North Korea's Kim (right) said some points have been agreed (file photo) (epa) February 9, 2007 -- North Korea's chief nuclear envoy says delegates have reached agreement on some points of a Chinese-backed draft aimed at ending the standoff over the North's nuclear program.

Kim Kye Gwan made the comments after meeting with the U.S. envoy, Assistant Secretary of State Christopher Hill, on the sidelines of six-country talks in Beijing, which are continuing today. Kim said North Korea was working to reach a compromise.

But Hill said differences remained among the delegates representing North and South Korea, the United States, China, Japan, and Russia. He called for accelerated efforts toward an agreement.

"We'd like to pick up the pace. I mean we've gone eighteen months without anything and so we have to pick up the pace," he said. "And that's why these negotiations are so important. We need to get something done, we need to get something done on the ground."

The draft agreement would reportedly offer North Korea energy aid in exchange for abandoning its nuclear weapons program and agreeing to UN nuclear inspections.
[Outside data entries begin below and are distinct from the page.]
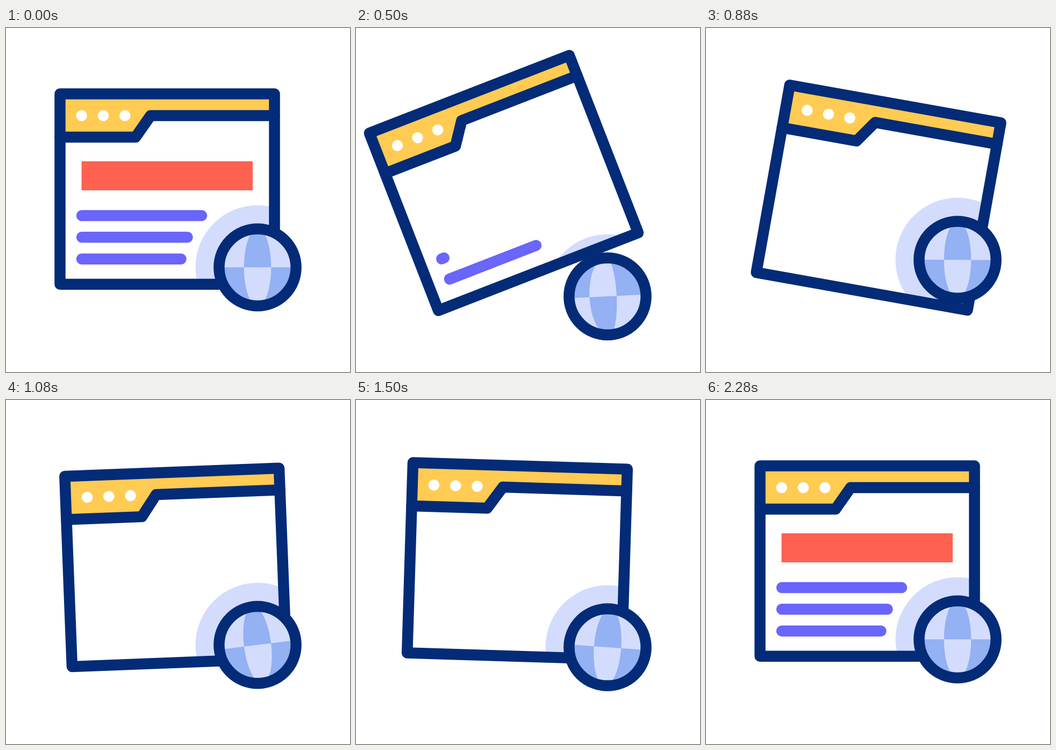
These frames come from a looping animation (640x640 px, 2400 ms). An HTML page with a canvas:

```html
<!DOCTYPE html>
<html>
<head>
<meta charset="utf-8">
<style>
  html, body { margin: 0; height: 100%; overflow: hidden; background: #fff; }
  canvas { display: block; width: 640px; height: 640px; }
</style>
</head>
<body>
<canvas id="stage" width="640" height="640"></canvas>
<script>
const ctx = document.getElementById('stage').getContext('2d');
const LOOP = 2400, TURN = 2 * Math.PI, DEG = Math.PI / 180;
const NAVY = '#032b77', YELLOW = '#ffcb52', RED = '#ff6150';
const PURPLE = '#6a65fb', PALE = '#d3dcfd', BLUE = '#93b1f3';
const LINE_LENGTHS = [223, 196.5, 184.5];
const STRIPE = 50.6;

const clamp = p => Math.min(1, Math.max(0, p));
const sine = p => (1 - Math.cos(Math.PI * clamp(p))) / 2;
const cubic = p => p < 0.5 ? 4 * p ** 3 : 1 - 4 * (1 - clamp(p)) ** 3;

// Adds up eased steps between values reached at the given times.
const follow = (t, times, values) => times.slice(1).reduce((sum, end, i) =>
  sum + (values[i + 1] - values[i]) * sine((t - times[i]) / (end - times[i])), values[0]);

// Swings to alternating, shrinking peaks and comes to rest at the last time.
const swing = (t, times, peak, decay) => follow(t, times, times.map((_, i) =>
  i === 0 || i === times.length - 1 ? 0 : peak * (-decay) ** (i - 1)));

// Goes from 1 to 0, then back to 1.
const hideAndShow = (t, out, outTime, back, backTime) =>
  1 - sine((t - out) / outTime) + sine((t - back) / backTime);

function trace(points, close) {
  ctx.beginPath();
  points.forEach(([x, y]) => ctx.lineTo(x, y));
  if (close) ctx.closePath();
}

function stroke(color) {
  ctx.strokeStyle = color;
  ctx.lineWidth = 20.5;
  ctx.stroke();
}

function disc(x, y, r, color) {
  ctx.beginPath();
  ctx.arc(x, y, r, 0, TURN);
  ctx.fillStyle = color;
  ctx.fill();
}

function drawWindow(t, globeY) {
  const tab = [[100.5, 203], [241, 203], [269, 163], [499.5, 163]];
  const times = [0, 460, 878, 1470];
  ctx.save();
  ctx.translate(300 + follow(t, times, [0, -26, 21, 0]), 300 + follow(t, times, [0, -12, 16, 0]));
  ctx.rotate(swing(t, [0, 460, 878, 1155, 1450, 1630], -22, 0.46) * DEG);
  ctx.translate(-300, -300);

  // The halo follows the globe but shows only inside the window.
  ctx.save();
  ctx.beginPath();
  ctx.rect(100, 122, 400, 355);
  ctx.clip();
  ctx.setTransform(1, 0, 0, 1, 0, 0);
  disc(468, globeY, 115.5, PALE);
  ctx.restore();

  trace([...tab, [499.5, 122.5], [100.5, 122.5]], true);
  ctx.fillStyle = YELLOW;
  ctx.fill();
  for (let i = 0; i < 3; i++) disc(140.7 + 40.3 * i, 163, 10.3, '#fff');

  const scale = hideAndShow(t, 0, 300, 1690, 580);
  ctx.fillStyle = RED;
  ctx.fillRect(140.5, 302 - 54 * scale, 318.5 * scale, 54 * scale);

  LINE_LENGTHS.forEach((length, i) => {
    const part = hideAndShow(t, 157 + 155 * i, 210, 1985 - 200 * i, 215);
    const y = 349 + 40.35 * i;
    if (part < 0.001) return;
    trace([[141, y], [141 + length * part, y]]);
    stroke(PURPLE);
  });

  trace(tab);
  stroke(NAVY);
  trace([[100.5, 122.5], [499.5, 122.5], [499.5, 476.7], [100.5, 476.7]], true);
  stroke(NAVY);
  ctx.restore();
}

function drawGlobe(t, y) {
  const slide = 4 * STRIPE * (cubic(t / 860) - 1);
  ctx.save();
  ctx.translate(468, y);
  disc(0, 0, 72, PALE);
  ctx.save();
  ctx.clip();
  ctx.rotate(swing(t, [0, 320, 680, 1040, 1400, 1800], -17, 0.66) * DEG);

  // Overlapping half ellipses, one per meridian, give the chequered pattern.
  ctx.beginPath();
  ctx.rect(-80, 0, 160, 80);
  for (let i = -3; i <= 6; i++) {
    const x = (i + 0.5) * STRIPE + slide;
    ctx.moveTo(0, -72);
    ctx.ellipse(0, 0, Math.abs(x), 72, 0, -TURN / 4, TURN / 4, x < 0);
    ctx.closePath();
  }
  ctx.fillStyle = BLUE;
  ctx.fill('evenodd');
  ctx.restore();

  ctx.beginPath();
  ctx.arc(0, 0, 71.6, 0, TURN);
  stroke(NAVY);
  ctx.restore();
}

function draw(t) {
  const globeY = 445.3 + follow(t, [0, 325, 545, 700, 1180, 1400, 1950], [0, 54, 54, -27, 14.5, 16, 0]);
  ctx.fillStyle = '#fff';
  ctx.fillRect(0, 0, 640, 640);
  ctx.lineCap = ctx.lineJoin = 'round';
  drawWindow(t, globeY);
  drawGlobe(t, globeY);
}

const start = performance.now();
function tick() {
  draw((performance.now() - start) % LOOP);
  requestAnimationFrame(tick);
}
tick();
</script>
</body>
</html>
```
North Korea has also demanded an end to U.S. economic sanctions against it.

(dpa, AFP, Reuters)